▶ [EXTRACTED INFORMATION]
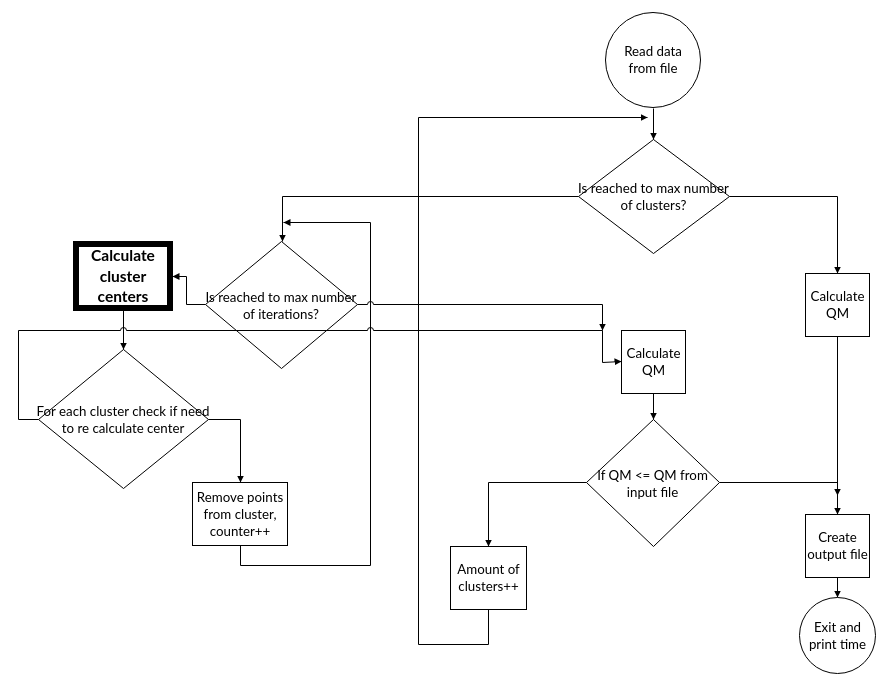
<!DOCTYPE html>
<html lang="en">
<head>
<meta charset="utf-8">
<title>Clustering flowchart</title>
<style>
:root { --ink: #000; --paper: #fff; }
* { box-sizing: border-box; }
html, body { margin: 0; background: var(--paper); }
.flowchart {
  position: relative; width: 889px; height: 686px; overflow: hidden;
  background: var(--paper); color: var(--ink);
  font: 13.3px/17px Lato, "Open Sans", sans-serif;
}
.connectors { position: absolute; inset: 0; fill: none; stroke: var(--ink); stroke-width: 1; }
.arrowhead { fill: var(--ink); stroke: none; }
.node {
  position: absolute; left: var(--x); top: var(--y); width: var(--w); height: var(--h);
  display: flex; align-items: center; justify-content: center;
  text-align: center; white-space: nowrap;
}
.process { border: 1px solid var(--ink); background: var(--paper); }
.terminal { border: 1px solid var(--ink); border-radius: 50%; background: var(--paper); }
.highlight { border: 6px solid var(--ink); font-size: 15.5px; line-height: 20.5px; font-weight: 700; }
.decision { padding-top: 1px; }
</style>
</head>
<body>
<main class="flowchart">
  <svg class="connectors" width="889" height="686" viewBox="0 0 889 686" aria-hidden="true">
    <defs>
      <marker id="arrow" markerUnits="userSpaceOnUse" markerWidth="8" markerHeight="8" refX="7" refY="4" orient="auto">
        <path class="arrowhead" d="M0 0.5L7 4L0 7.5Z"/>
      </marker>
    </defs>
    <g transform="translate(.5 .5)">
      <g id="decision-shapes">
        <polygon points="653,139 729,196 653,253 578,196"/>
        <polygon points="281,241 357,304 281,368 205,304"/>
        <polygon points="123,349 208,419 123,488 38,419"/>
        <polygon points="653,419 719,482 653,546 586,482"/>
      </g>
      <g id="arrows" marker-end="url(#arrow)">
        <path d="M653 108V139"/>
        <path d="M578 196H282V241"/>
        <path d="M729 196H837V273"/>
        <path d="M205 304H186V276H172"/>
        <path d="M357 304H367A3 3 0 0 1 373 304H602V330"/>
        <path d="M123 310V349"/>
        <path d="M38 419H18V330H120A3 3 0 0 1 126 330H367A3 3 0 0 1 373 330H602V362L621 361"/>
        <path d="M208 419H240V482"/>
        <path d="M240 545V565H370V222H283"/>
        <path d="M653 393V419"/>
        <path d="M586 482H488V546"/>
        <path d="M488 609V644H418V117H647"/>
        <path d="M719 482H837V495"/>
        <path d="M837 336V514"/>
        <path d="M837 577V597"/>
      </g>
    </g>
  </svg>

  <div class="node terminal" style="--x:605px;--y:12px;--w:96px;--h:96px">Read data<br>from file</div>
  <div class="node decision" style="--x:578px;--y:139px;--w:151px;--h:115px">Is reached to max number<br>of clusters?</div>
  <div class="node decision" style="--x:205px;--y:241px;--w:152px;--h:128px">Is reached to max number<br>of iterations?</div>
  <div class="node process highlight" style="--x:73px;--y:241px;--w:100px;--h:70px">Calculate<br>cluster<br>centers</div>
  <div class="node decision" style="--x:38px;--y:349px;--w:170px;--h:140px">For each cluster check if need<br>to re calculate center</div>
  <div class="node process" style="--x:192px;--y:482px;--w:96px;--h:64px">Remove points<br>from cluster,<br>counter++</div>
  <div class="node process" style="--x:621px;--y:330px;--w:65px;--h:64px">Calculate<br>QM</div>
  <div class="node decision" style="--x:586px;--y:419px;--w:133px;--h:128px">If QM &lt;= QM from<br>input file</div>
  <div class="node process" style="--x:450px;--y:546px;--w:77px;--h:64px">Amount of<br>clusters++</div>
  <div class="node process" style="--x:805px;--y:273px;--w:65px;--h:64px">Calculate<br>QM</div>
  <div class="node process" style="--x:805px;--y:514px;--w:65px;--h:64px">Create<br>output file</div>
  <div class="node terminal" style="--x:799px;--y:597px;--w:77px;--h:77px">Exit and<br>print time</div>
</main>
</body>
</html>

▶ [ACTIVITY] Set down every entry exactly as it appears, but skip the pictures.

▶ [ANSWER]
<!DOCTYPE html>
<html lang="en">
<head>
<meta charset="utf-8">
<title>Clustering flowchart</title>
<style>
:root { --ink: #000; --paper: #fff; }
* { box-sizing: border-box; }
html, body { margin: 0; background: var(--paper); }
.flowchart {
  position: relative; width: 889px; height: 686px; overflow: hidden;
  background: var(--paper); color: var(--ink);
  font: 13.3px/17px Lato, "Open Sans", sans-serif;
}
.connectors { position: absolute; inset: 0; fill: none; stroke: var(--ink); stroke-width: 1; }
.arrowhead { fill: var(--ink); stroke: none; }
.node {
  position: absolute; left: var(--x); top: var(--y); width: var(--w); height: var(--h);
  display: flex; align-items: center; justify-content: center;
  text-align: center; white-space: nowrap;
}
.process { border: 1px solid var(--ink); background: var(--paper); }
.terminal { border: 1px solid var(--ink); border-radius: 50%; background: var(--paper); }
.highlight { border: 6px solid var(--ink); font-size: 15.5px; line-height: 20.5px; font-weight: 700; }
.decision { padding-top: 1px; }
</style>
</head>
<body>
<main class="flowchart">
  <svg class="connectors" width="889" height="686" viewBox="0 0 889 686" aria-hidden="true">
    <defs>
      <marker id="arrow" markerUnits="userSpaceOnUse" markerWidth="8" markerHeight="8" refX="7" refY="4" orient="auto">
        <path class="arrowhead" d="M0 0.5L7 4L0 7.5Z"/>
      </marker>
    </defs>
    <g transform="translate(.5 .5)">
      <g id="decision-shapes">
        <polygon points="653,139 729,196 653,253 578,196"/>
        <polygon points="281,241 357,304 281,368 205,304"/>
        <polygon points="123,349 208,419 123,488 38,419"/>
        <polygon points="653,419 719,482 653,546 586,482"/>
      </g>
      <g id="arrows" marker-end="url(#arrow)">
        <path d="M653 108V139"/>
        <path d="M578 196H282V241"/>
        <path d="M729 196H837V273"/>
        <path d="M205 304H186V276H172"/>
        <path d="M357 304H367A3 3 0 0 1 373 304H602V330"/>
        <path d="M123 310V349"/>
        <path d="M38 419H18V330H120A3 3 0 0 1 126 330H367A3 3 0 0 1 373 330H602V362L621 361"/>
        <path d="M208 419H240V482"/>
        <path d="M240 545V565H370V222H283"/>
        <path d="M653 393V419"/>
        <path d="M586 482H488V546"/>
        <path d="M488 609V644H418V117H647"/>
        <path d="M719 482H837V495"/>
        <path d="M837 336V514"/>
        <path d="M837 577V597"/>
      </g>
    </g>
  </svg>

  <div class="node terminal" style="--x:605px;--y:12px;--w:96px;--h:96px">Read data<br>from file</div>
  <div class="node decision" style="--x:578px;--y:139px;--w:151px;--h:115px">Is reached to max number<br>of clusters?</div>
  <div class="node decision" style="--x:205px;--y:241px;--w:152px;--h:128px">Is reached to max number<br>of iterations?</div>
  <div class="node process highlight" style="--x:73px;--y:241px;--w:100px;--h:70px">Calculate<br>cluster<br>centers</div>
  <div class="node decision" style="--x:38px;--y:349px;--w:170px;--h:140px">For each cluster check if need<br>to re calculate center</div>
  <div class="node process" style="--x:192px;--y:482px;--w:96px;--h:64px">Remove points<br>from cluster,<br>counter++</div>
  <div class="node process" style="--x:621px;--y:330px;--w:65px;--h:64px">Calculate<br>QM</div>
  <div class="node decision" style="--x:586px;--y:419px;--w:133px;--h:128px">If QM &lt;= QM from<br>input file</div>
  <div class="node process" style="--x:450px;--y:546px;--w:77px;--h:64px">Amount of<br>clusters++</div>
  <div class="node process" style="--x:805px;--y:273px;--w:65px;--h:64px">Calculate<br>QM</div>
  <div class="node process" style="--x:805px;--y:514px;--w:65px;--h:64px">Create<br>output file</div>
  <div class="node terminal" style="--x:799px;--y:597px;--w:77px;--h:77px">Exit and<br>print time</div>
</main>
</body>
</html>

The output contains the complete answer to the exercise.